Saved entries
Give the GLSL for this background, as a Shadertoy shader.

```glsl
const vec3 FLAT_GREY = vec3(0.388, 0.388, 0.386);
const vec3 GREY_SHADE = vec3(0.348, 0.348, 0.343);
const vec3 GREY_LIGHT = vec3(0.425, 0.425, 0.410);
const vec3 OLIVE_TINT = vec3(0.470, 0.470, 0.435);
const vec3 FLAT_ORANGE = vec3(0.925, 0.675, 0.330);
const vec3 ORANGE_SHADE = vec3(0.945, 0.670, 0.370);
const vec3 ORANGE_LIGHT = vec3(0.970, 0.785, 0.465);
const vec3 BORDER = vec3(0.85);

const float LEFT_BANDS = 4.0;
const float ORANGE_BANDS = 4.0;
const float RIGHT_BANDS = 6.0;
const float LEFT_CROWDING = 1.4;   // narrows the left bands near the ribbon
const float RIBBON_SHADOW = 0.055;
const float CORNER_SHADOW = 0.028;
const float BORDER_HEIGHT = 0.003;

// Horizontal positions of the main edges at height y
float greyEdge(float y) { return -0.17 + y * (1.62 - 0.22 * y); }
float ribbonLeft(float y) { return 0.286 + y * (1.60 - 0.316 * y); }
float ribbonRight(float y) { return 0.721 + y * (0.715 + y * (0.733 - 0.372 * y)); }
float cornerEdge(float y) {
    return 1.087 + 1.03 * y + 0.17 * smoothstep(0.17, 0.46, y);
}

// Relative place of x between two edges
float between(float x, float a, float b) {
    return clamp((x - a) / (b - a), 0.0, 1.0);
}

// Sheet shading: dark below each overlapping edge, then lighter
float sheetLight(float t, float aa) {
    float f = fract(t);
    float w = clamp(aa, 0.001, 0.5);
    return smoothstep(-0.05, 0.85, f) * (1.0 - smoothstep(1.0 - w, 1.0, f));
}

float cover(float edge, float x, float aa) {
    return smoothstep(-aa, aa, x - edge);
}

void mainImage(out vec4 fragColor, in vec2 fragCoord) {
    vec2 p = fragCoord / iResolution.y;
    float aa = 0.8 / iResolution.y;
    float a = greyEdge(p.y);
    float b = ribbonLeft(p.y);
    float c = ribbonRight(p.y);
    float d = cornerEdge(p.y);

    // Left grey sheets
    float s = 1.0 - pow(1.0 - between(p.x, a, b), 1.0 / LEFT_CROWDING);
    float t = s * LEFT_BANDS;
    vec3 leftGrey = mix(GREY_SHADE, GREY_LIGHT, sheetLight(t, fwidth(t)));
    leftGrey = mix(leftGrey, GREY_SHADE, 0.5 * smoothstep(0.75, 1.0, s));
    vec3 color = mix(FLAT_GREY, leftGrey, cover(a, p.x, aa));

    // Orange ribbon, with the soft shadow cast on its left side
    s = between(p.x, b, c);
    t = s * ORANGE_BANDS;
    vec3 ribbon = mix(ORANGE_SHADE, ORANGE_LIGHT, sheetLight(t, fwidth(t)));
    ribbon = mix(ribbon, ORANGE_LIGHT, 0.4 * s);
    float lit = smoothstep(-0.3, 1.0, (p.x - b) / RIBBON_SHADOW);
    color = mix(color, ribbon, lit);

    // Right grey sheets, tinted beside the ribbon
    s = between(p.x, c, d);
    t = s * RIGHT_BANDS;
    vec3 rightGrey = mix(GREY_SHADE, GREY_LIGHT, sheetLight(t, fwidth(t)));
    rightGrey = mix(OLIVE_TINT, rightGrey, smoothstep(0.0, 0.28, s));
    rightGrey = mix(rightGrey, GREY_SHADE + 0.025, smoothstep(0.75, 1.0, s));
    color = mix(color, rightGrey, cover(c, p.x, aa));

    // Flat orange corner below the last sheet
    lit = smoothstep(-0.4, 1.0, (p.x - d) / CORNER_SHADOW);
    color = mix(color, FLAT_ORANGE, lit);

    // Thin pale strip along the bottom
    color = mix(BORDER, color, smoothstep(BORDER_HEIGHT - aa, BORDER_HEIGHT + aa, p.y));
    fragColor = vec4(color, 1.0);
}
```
==
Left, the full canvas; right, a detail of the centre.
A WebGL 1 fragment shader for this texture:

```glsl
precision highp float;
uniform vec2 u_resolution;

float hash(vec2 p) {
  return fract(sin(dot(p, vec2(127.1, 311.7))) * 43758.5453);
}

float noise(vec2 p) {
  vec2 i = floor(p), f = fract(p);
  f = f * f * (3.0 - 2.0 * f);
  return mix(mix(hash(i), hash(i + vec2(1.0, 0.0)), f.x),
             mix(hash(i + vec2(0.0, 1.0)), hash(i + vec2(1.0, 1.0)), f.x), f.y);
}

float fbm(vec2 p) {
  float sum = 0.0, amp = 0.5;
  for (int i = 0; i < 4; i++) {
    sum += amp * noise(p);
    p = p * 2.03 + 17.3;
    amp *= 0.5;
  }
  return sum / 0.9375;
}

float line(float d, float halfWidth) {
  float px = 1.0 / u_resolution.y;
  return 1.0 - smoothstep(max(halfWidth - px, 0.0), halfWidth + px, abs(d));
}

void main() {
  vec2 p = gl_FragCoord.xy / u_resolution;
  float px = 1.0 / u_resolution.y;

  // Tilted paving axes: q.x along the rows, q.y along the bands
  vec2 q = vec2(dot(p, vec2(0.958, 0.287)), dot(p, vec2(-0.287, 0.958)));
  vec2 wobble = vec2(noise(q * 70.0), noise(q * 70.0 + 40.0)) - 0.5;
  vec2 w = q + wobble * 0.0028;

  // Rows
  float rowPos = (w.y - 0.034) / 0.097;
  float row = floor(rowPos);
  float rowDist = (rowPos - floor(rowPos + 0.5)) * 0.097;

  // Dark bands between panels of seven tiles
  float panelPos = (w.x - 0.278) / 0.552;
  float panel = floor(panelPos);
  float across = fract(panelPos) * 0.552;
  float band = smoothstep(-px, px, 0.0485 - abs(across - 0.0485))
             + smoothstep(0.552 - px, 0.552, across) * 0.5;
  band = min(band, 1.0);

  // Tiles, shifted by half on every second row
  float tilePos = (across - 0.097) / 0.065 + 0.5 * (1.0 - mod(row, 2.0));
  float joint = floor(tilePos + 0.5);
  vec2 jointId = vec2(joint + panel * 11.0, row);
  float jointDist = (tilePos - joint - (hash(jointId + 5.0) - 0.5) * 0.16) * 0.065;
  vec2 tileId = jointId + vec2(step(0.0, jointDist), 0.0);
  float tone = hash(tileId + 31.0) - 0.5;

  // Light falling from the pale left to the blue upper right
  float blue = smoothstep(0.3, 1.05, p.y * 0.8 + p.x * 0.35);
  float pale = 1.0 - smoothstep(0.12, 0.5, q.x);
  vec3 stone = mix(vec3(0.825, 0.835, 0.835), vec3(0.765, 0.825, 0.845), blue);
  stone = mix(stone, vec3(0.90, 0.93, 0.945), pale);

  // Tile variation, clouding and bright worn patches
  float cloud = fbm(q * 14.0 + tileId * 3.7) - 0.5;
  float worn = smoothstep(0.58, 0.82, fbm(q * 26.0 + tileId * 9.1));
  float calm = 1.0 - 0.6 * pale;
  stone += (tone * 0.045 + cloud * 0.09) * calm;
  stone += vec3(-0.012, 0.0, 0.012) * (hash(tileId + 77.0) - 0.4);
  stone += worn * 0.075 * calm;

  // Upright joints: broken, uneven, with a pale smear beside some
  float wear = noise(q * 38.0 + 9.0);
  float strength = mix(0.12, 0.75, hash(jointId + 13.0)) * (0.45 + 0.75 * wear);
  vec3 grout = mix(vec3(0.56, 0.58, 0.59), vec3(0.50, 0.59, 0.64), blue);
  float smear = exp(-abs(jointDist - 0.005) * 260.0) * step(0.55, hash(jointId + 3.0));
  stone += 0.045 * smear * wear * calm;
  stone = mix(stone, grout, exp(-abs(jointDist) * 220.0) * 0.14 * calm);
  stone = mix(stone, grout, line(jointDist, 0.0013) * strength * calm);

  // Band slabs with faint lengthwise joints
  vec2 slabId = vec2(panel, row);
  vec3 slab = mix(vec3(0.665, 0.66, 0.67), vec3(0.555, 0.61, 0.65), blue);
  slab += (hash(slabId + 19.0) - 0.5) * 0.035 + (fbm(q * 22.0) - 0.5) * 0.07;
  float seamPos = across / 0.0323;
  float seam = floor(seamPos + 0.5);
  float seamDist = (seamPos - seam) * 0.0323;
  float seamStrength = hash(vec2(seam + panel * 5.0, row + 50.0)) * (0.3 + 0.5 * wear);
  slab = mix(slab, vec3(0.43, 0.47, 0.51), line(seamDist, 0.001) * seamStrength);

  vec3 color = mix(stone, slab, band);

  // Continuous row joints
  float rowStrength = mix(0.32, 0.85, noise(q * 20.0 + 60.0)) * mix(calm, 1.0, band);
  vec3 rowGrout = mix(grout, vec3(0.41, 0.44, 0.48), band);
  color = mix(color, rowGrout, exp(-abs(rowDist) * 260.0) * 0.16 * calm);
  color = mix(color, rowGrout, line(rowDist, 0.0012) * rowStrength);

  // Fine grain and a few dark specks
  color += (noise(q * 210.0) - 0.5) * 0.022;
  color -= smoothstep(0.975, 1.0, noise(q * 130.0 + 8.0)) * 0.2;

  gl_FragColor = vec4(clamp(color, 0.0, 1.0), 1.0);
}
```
...
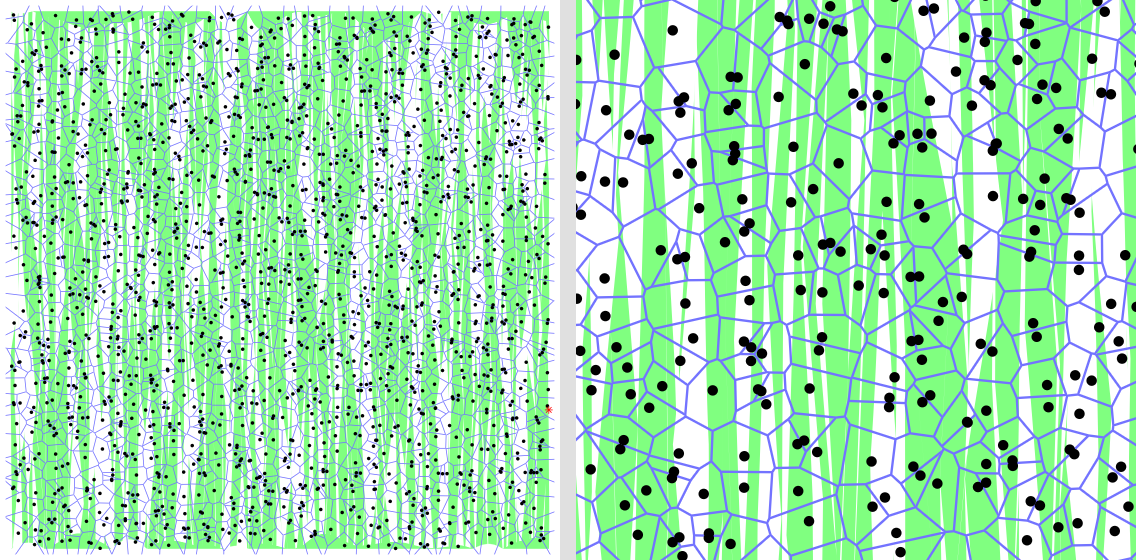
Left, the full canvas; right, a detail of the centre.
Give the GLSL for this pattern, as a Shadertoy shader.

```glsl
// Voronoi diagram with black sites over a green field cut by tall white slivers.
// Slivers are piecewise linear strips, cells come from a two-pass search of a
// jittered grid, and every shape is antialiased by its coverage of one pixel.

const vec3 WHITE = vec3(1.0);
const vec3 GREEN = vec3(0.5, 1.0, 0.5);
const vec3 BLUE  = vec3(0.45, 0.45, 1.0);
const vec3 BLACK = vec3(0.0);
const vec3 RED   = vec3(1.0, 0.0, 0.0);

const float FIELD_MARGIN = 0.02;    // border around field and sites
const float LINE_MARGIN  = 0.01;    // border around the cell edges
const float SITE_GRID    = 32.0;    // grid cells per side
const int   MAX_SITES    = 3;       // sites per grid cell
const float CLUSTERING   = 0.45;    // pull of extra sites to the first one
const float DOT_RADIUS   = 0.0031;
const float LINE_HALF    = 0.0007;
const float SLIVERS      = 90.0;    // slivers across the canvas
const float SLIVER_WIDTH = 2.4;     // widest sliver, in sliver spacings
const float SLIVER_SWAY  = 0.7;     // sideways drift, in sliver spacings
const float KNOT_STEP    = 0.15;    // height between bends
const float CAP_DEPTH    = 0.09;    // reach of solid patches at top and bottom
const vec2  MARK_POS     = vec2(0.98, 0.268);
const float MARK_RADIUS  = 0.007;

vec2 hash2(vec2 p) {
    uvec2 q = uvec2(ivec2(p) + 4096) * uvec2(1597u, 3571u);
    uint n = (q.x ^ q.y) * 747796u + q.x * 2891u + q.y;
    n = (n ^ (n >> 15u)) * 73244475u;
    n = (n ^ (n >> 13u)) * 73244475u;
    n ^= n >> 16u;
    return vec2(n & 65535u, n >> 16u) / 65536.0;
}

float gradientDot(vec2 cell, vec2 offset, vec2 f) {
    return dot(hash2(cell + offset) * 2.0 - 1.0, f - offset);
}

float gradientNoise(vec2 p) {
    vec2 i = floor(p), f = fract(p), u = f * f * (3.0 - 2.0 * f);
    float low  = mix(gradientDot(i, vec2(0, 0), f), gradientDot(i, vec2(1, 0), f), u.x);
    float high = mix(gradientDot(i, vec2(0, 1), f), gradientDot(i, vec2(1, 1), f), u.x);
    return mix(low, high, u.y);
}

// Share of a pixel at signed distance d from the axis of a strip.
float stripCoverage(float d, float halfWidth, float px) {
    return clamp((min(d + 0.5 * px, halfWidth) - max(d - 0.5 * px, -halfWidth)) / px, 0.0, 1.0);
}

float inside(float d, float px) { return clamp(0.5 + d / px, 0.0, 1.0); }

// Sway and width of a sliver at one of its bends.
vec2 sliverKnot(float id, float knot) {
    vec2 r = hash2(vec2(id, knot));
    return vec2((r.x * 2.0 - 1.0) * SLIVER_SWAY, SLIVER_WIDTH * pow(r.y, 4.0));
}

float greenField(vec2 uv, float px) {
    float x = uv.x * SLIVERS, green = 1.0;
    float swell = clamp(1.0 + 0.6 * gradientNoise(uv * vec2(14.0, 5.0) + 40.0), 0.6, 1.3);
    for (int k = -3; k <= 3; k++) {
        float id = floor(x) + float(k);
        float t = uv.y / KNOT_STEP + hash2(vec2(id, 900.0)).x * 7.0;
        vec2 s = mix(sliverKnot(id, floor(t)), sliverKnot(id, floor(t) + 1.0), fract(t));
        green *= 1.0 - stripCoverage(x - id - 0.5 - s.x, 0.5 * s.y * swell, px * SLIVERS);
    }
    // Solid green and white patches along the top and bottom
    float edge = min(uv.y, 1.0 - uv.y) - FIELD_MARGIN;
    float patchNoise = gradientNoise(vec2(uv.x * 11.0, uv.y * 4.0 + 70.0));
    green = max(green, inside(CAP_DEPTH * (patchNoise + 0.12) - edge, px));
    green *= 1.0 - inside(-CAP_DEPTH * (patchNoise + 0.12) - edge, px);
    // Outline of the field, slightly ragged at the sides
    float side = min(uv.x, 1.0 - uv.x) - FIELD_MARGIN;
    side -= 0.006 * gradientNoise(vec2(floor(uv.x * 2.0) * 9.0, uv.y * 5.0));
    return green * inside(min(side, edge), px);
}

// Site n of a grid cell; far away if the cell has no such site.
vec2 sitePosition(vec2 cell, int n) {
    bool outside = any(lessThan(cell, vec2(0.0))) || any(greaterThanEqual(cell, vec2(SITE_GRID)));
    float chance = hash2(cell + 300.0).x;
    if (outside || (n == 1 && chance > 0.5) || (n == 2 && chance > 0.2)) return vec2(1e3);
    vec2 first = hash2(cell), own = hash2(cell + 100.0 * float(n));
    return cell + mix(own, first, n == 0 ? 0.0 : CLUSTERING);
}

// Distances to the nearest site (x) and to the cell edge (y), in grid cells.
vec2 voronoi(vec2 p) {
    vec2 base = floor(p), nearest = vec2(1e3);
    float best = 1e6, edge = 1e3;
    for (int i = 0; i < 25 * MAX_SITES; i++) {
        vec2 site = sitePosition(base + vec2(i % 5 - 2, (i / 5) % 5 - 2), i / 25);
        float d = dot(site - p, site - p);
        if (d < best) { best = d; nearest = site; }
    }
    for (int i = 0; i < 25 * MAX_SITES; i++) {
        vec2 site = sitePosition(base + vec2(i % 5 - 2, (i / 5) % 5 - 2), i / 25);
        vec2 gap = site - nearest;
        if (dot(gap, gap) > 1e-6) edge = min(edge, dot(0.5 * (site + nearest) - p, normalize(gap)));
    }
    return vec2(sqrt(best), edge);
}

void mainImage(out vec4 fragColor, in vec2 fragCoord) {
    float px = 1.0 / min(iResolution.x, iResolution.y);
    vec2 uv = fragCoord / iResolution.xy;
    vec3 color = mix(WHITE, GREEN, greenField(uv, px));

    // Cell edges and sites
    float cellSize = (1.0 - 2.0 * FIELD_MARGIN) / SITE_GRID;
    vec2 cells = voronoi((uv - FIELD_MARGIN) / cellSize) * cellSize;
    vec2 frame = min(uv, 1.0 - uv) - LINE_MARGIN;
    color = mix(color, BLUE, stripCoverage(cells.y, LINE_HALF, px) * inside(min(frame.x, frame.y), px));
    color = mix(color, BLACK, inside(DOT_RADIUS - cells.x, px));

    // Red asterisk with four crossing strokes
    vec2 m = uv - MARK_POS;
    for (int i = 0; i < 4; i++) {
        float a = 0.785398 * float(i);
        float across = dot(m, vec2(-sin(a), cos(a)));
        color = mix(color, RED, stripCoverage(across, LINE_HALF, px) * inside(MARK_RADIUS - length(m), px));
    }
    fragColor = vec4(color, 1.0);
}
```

TASK GOAL —
Return every line above where "rowPos" appears.

SOLUTION FOR THIS PROBLEM —
  float rowPos = (w.y - 0.034) / 0.097;
  float row = floor(rowPos);
  float rowDist = (rowPos - floor(rowPos + 0.5)) * 0.097;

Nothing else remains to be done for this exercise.